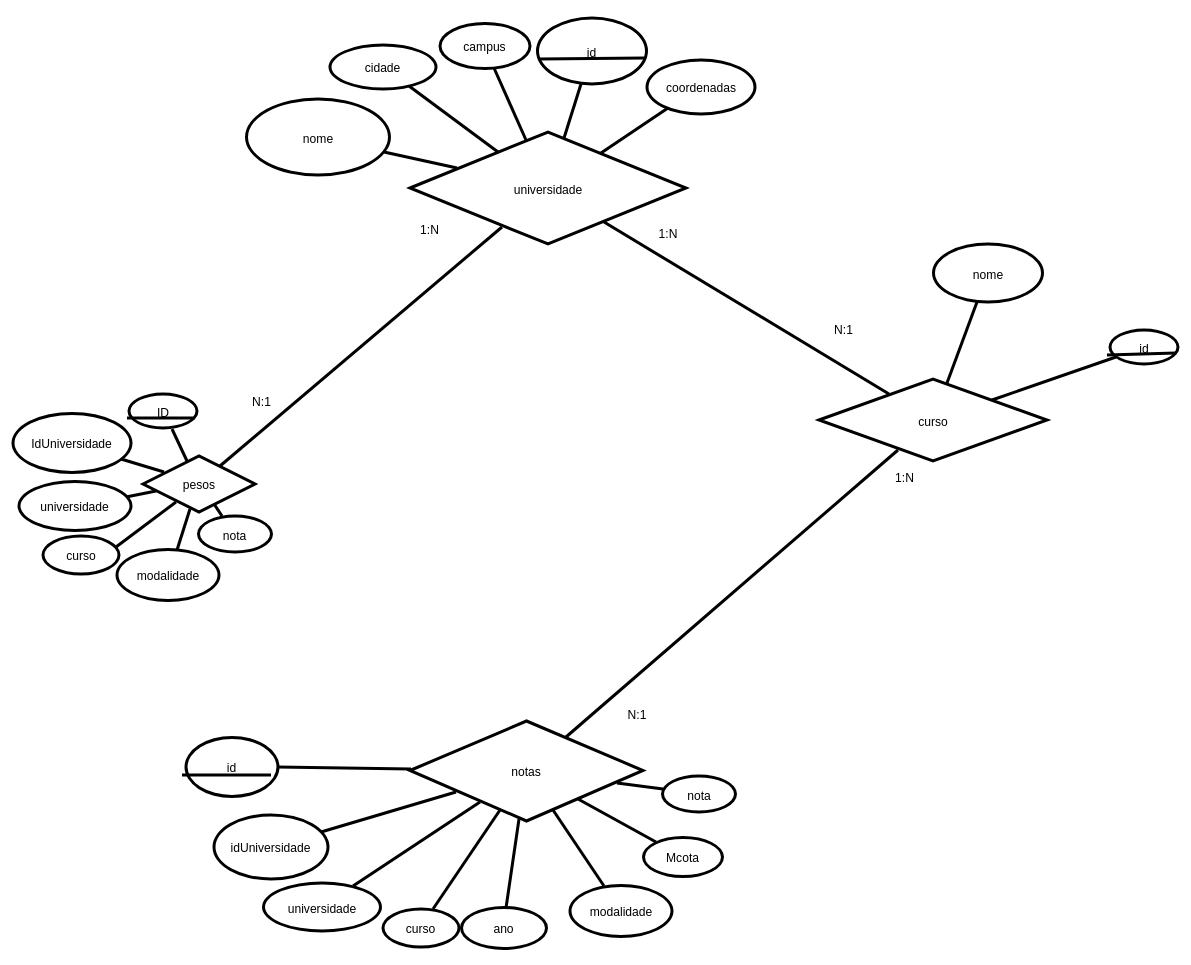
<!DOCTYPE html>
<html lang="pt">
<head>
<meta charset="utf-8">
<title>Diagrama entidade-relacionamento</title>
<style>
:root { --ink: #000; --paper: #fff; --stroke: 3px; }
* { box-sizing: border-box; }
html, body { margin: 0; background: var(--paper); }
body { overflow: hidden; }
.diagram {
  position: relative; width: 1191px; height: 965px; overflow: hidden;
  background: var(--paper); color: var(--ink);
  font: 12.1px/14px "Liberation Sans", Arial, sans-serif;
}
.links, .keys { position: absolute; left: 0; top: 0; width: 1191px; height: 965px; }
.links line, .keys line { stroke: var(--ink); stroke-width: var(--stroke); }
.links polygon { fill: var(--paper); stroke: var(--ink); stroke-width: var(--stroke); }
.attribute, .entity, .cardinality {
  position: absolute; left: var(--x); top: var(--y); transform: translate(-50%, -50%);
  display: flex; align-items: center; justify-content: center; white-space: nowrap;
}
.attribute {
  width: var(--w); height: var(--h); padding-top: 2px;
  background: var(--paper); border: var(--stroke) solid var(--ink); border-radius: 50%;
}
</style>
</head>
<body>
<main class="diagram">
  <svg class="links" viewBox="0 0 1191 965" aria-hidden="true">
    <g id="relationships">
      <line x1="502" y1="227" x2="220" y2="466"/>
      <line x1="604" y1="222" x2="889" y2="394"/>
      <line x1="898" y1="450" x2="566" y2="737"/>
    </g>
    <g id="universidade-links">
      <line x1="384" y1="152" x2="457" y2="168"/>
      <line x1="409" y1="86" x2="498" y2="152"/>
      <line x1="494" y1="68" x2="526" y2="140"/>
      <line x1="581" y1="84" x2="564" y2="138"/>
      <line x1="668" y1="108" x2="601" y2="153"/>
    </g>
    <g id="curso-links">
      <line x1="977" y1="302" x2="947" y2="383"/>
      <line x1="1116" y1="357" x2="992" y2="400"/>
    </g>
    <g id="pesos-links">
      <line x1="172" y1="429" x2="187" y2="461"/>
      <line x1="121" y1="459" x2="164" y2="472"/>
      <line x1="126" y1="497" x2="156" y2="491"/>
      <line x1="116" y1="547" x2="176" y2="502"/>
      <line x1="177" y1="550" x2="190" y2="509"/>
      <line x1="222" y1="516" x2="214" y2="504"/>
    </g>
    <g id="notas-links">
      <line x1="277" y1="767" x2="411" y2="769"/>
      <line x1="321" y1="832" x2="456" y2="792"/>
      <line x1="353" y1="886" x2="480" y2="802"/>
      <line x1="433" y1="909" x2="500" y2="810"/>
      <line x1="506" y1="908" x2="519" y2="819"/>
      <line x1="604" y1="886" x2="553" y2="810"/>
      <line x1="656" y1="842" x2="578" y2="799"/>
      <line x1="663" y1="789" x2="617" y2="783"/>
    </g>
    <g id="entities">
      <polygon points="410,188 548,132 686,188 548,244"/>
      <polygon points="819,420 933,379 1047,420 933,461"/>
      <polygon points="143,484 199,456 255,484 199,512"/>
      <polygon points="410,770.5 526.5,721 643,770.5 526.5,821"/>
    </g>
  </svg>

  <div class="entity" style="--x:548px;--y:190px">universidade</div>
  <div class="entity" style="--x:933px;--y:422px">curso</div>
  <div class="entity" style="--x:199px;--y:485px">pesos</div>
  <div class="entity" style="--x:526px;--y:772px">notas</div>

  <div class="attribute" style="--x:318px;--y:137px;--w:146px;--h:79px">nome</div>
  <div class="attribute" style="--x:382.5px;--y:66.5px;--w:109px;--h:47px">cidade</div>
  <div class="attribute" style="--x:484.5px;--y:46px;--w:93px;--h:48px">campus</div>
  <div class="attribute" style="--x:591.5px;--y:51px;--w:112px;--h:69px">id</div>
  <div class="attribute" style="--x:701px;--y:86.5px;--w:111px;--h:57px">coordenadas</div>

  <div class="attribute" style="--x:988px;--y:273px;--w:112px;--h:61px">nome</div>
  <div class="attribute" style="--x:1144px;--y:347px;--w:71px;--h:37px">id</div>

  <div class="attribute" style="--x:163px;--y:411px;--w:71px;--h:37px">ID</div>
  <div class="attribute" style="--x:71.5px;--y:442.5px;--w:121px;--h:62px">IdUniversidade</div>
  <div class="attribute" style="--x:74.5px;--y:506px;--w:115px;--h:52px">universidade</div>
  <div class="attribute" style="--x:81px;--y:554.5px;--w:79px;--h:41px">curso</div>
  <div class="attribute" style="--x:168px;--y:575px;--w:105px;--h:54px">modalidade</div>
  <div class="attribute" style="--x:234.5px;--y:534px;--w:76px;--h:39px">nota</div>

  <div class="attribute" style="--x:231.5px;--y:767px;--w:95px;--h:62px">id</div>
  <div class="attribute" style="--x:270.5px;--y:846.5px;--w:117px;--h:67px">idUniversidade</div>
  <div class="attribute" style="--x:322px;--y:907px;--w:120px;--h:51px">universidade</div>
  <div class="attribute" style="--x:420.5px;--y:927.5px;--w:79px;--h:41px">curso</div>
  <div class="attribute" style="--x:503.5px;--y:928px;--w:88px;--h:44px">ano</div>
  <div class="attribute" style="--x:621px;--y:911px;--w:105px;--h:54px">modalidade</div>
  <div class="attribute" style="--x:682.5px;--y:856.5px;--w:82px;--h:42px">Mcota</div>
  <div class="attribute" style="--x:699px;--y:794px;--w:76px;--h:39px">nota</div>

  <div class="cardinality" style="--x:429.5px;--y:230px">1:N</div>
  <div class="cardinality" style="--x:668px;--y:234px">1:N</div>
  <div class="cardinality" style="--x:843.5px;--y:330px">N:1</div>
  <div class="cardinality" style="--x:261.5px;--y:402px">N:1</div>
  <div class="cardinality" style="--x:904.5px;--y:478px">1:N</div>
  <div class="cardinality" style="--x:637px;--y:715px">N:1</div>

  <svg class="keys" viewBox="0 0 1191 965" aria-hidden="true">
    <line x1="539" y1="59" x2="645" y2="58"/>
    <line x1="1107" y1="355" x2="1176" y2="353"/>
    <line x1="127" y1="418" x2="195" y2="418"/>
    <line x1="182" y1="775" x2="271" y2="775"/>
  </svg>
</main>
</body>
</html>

* * *

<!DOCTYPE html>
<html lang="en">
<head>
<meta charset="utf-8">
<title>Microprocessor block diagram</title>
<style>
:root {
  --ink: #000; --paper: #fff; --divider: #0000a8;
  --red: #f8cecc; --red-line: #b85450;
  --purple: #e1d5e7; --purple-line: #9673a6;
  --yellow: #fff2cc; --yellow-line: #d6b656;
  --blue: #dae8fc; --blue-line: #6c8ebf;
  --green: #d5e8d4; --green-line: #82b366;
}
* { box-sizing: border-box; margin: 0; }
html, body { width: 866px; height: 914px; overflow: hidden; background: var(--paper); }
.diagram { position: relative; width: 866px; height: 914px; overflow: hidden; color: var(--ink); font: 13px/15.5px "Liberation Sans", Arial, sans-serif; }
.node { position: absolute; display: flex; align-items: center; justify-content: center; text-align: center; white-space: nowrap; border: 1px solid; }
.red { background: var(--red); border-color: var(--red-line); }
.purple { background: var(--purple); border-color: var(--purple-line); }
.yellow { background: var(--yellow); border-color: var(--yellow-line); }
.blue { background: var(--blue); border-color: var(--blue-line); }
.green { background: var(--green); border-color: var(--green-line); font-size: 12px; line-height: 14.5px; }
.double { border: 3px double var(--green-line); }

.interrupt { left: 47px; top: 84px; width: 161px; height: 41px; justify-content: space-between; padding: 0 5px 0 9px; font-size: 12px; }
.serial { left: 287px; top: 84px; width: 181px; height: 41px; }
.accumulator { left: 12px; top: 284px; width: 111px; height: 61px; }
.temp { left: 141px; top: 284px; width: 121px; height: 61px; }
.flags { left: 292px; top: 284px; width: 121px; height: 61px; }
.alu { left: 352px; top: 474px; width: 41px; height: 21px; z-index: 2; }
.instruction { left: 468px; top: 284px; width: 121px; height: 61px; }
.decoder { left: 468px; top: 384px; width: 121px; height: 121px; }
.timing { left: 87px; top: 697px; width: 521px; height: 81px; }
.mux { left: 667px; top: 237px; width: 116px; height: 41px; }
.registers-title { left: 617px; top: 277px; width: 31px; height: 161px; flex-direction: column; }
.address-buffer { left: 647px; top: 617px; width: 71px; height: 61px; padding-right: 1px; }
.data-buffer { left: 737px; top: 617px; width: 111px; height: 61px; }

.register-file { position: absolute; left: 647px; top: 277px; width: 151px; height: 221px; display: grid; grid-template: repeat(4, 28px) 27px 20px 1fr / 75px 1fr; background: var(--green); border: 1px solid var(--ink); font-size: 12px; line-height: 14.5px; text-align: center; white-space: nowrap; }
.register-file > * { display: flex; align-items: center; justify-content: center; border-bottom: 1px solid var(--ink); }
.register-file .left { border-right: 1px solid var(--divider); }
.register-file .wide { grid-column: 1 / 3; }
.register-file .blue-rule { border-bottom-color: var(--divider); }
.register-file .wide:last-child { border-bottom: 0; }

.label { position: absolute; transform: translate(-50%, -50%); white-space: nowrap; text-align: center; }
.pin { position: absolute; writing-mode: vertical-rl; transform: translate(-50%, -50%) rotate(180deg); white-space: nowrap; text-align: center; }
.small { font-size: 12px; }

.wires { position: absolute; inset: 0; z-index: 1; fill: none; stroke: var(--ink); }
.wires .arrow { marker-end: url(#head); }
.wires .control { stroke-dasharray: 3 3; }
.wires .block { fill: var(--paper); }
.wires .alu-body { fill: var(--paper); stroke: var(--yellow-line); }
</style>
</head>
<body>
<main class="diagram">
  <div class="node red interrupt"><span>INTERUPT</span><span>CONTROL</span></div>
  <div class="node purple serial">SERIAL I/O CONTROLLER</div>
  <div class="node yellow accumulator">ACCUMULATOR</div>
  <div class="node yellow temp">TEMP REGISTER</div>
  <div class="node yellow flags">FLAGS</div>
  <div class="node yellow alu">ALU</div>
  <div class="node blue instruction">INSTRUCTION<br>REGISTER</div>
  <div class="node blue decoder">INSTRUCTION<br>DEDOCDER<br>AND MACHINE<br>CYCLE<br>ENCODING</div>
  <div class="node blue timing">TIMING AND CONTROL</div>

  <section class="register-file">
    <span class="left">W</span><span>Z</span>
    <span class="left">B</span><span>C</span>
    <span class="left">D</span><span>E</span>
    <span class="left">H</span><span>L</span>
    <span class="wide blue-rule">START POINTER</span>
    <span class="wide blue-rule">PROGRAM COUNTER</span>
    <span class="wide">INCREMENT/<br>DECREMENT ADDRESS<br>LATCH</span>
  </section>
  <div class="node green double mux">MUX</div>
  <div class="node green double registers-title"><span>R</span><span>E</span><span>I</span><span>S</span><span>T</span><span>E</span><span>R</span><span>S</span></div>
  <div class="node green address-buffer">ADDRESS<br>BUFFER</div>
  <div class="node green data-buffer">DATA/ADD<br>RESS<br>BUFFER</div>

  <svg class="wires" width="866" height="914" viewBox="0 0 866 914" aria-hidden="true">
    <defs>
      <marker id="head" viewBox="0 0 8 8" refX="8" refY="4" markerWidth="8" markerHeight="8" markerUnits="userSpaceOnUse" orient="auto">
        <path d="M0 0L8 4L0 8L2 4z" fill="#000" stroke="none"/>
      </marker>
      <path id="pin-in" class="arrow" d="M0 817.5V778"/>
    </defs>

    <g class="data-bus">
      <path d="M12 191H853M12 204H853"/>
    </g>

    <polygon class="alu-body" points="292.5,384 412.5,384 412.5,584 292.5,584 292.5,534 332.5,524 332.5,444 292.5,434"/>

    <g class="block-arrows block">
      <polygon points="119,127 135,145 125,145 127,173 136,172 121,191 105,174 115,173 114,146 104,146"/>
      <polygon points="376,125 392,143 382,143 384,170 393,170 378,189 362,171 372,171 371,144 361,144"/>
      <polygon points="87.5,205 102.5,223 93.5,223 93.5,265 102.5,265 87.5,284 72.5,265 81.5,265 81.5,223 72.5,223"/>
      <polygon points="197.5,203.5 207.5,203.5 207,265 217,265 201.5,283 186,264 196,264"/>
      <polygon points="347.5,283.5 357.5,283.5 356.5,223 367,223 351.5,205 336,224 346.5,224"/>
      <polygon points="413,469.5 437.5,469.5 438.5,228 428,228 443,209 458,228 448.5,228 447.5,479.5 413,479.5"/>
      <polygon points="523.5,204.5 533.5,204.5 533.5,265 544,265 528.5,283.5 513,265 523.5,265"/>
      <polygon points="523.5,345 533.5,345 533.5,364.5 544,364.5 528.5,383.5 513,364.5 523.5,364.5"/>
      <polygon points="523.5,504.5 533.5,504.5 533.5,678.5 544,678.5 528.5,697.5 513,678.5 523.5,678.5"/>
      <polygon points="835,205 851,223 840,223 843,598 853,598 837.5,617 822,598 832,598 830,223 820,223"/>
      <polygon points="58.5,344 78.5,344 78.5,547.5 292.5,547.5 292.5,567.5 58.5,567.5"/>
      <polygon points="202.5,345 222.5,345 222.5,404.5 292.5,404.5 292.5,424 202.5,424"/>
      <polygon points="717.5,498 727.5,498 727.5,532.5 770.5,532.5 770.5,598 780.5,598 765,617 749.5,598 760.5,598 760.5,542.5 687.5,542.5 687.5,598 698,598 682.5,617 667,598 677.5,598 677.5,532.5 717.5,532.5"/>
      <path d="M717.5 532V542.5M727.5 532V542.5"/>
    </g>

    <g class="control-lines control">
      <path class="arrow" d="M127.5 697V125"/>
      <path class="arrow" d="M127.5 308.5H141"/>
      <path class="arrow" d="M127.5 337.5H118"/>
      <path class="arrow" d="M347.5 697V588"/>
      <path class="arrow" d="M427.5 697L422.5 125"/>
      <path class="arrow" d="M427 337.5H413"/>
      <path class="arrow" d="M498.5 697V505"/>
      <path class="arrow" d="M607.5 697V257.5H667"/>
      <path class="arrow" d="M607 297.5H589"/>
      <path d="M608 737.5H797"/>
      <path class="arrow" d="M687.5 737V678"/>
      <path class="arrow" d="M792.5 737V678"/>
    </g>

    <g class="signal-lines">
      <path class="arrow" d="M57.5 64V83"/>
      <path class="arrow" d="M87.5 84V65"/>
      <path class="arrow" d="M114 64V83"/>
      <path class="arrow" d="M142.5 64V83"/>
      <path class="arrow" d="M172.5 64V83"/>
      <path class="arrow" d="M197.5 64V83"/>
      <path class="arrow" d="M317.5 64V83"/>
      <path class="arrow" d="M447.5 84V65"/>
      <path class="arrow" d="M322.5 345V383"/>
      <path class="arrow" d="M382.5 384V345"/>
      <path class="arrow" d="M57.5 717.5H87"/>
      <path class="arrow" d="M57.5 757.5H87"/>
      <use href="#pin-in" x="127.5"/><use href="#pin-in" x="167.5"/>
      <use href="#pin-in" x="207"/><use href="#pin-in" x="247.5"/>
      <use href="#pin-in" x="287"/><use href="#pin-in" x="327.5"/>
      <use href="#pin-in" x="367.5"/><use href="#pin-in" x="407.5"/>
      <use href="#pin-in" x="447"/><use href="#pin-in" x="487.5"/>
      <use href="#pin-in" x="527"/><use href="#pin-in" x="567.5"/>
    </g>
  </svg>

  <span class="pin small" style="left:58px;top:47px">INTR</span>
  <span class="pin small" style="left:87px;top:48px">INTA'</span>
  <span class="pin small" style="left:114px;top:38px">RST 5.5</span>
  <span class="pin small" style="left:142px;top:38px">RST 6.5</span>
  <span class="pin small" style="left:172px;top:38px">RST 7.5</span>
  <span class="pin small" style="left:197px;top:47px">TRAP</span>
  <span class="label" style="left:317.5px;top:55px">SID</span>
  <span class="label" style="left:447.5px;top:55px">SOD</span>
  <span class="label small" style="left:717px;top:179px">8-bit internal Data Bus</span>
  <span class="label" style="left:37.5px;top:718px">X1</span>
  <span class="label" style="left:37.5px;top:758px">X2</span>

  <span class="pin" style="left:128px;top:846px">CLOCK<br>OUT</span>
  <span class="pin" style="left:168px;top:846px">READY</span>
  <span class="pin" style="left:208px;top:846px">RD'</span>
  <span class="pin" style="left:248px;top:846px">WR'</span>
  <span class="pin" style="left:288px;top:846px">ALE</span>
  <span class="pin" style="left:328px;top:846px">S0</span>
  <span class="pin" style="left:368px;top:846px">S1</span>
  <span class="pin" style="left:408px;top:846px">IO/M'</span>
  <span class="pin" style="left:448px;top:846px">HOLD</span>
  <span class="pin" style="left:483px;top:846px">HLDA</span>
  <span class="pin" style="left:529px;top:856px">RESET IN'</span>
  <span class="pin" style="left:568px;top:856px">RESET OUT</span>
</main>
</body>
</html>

- _Goal of the exercise_: Go through the material above and count the lines that contain "color"; answer with the number alone.

- _Solution_: 8